TASK INSTRUCTIONS — Only lines containing the word "orange" belong in the answer; copy each one from the records.

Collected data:

■ ■ ■ ■ ■

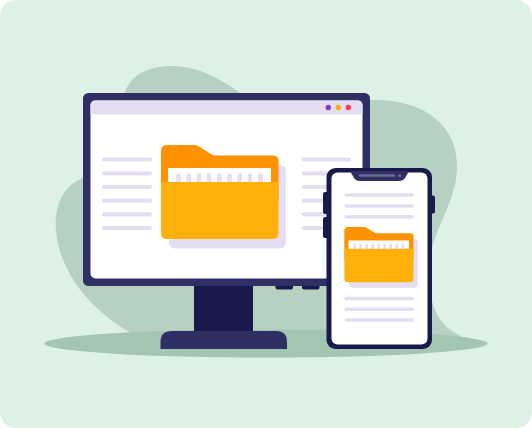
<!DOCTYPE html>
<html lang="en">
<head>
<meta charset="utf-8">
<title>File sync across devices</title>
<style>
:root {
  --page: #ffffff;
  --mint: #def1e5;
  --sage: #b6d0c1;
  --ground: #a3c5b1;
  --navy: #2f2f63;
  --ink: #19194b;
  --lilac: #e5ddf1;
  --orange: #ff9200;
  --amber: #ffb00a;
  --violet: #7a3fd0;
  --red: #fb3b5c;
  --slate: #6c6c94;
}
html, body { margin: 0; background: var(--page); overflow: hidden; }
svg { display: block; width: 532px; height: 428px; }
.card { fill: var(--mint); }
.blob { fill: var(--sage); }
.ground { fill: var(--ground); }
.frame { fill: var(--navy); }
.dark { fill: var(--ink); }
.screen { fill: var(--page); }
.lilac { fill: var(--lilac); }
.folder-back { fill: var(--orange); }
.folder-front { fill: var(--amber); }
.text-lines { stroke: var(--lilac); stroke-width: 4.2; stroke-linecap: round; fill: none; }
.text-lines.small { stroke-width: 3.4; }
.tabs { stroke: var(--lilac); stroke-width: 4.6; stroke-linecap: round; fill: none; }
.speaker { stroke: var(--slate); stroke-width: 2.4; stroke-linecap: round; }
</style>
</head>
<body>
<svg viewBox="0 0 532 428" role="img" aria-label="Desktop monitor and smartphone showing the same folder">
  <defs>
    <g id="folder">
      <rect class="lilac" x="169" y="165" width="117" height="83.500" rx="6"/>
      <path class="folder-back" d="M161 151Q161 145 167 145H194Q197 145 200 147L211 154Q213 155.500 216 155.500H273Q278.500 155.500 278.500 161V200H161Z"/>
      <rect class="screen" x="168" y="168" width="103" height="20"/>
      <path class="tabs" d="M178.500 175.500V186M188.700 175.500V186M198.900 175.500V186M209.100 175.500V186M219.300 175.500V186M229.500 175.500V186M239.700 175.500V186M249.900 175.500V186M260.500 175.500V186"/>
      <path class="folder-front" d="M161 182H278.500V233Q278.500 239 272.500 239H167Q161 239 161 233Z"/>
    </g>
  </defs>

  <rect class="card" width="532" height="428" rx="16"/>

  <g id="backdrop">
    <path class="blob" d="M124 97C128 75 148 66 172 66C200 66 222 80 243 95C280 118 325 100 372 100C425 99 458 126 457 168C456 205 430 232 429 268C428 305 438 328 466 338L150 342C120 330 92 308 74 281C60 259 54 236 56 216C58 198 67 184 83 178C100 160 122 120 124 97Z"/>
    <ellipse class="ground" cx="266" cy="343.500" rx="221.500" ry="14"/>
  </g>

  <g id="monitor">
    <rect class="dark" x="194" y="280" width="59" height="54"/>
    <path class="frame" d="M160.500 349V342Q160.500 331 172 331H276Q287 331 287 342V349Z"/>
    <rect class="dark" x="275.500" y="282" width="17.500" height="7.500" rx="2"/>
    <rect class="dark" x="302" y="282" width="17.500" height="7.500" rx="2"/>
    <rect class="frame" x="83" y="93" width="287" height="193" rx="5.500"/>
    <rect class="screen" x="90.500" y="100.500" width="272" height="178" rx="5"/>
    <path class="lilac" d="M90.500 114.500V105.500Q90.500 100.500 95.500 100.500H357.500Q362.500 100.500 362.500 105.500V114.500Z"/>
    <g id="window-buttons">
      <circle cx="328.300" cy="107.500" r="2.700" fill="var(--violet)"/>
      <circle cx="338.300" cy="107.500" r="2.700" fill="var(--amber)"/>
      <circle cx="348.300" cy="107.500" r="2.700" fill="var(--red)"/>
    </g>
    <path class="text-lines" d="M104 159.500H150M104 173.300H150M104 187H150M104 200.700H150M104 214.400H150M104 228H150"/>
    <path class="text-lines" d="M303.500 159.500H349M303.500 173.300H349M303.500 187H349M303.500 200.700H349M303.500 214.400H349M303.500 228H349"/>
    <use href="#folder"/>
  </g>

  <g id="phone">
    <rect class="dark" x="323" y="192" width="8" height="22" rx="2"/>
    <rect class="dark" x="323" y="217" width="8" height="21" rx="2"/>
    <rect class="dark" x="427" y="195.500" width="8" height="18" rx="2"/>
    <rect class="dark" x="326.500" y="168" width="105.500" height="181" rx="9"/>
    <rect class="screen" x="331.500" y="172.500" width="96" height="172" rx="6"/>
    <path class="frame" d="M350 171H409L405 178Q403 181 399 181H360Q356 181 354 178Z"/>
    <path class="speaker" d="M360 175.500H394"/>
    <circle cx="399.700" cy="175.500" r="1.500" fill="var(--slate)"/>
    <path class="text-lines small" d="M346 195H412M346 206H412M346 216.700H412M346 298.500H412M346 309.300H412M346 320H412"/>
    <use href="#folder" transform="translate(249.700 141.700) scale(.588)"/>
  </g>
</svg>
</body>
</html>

■ ■ ■ ■ ■

ANSWER TO THE EXERCISE —
  --orange: #ff9200;
.folder-back { fill: var(--orange); }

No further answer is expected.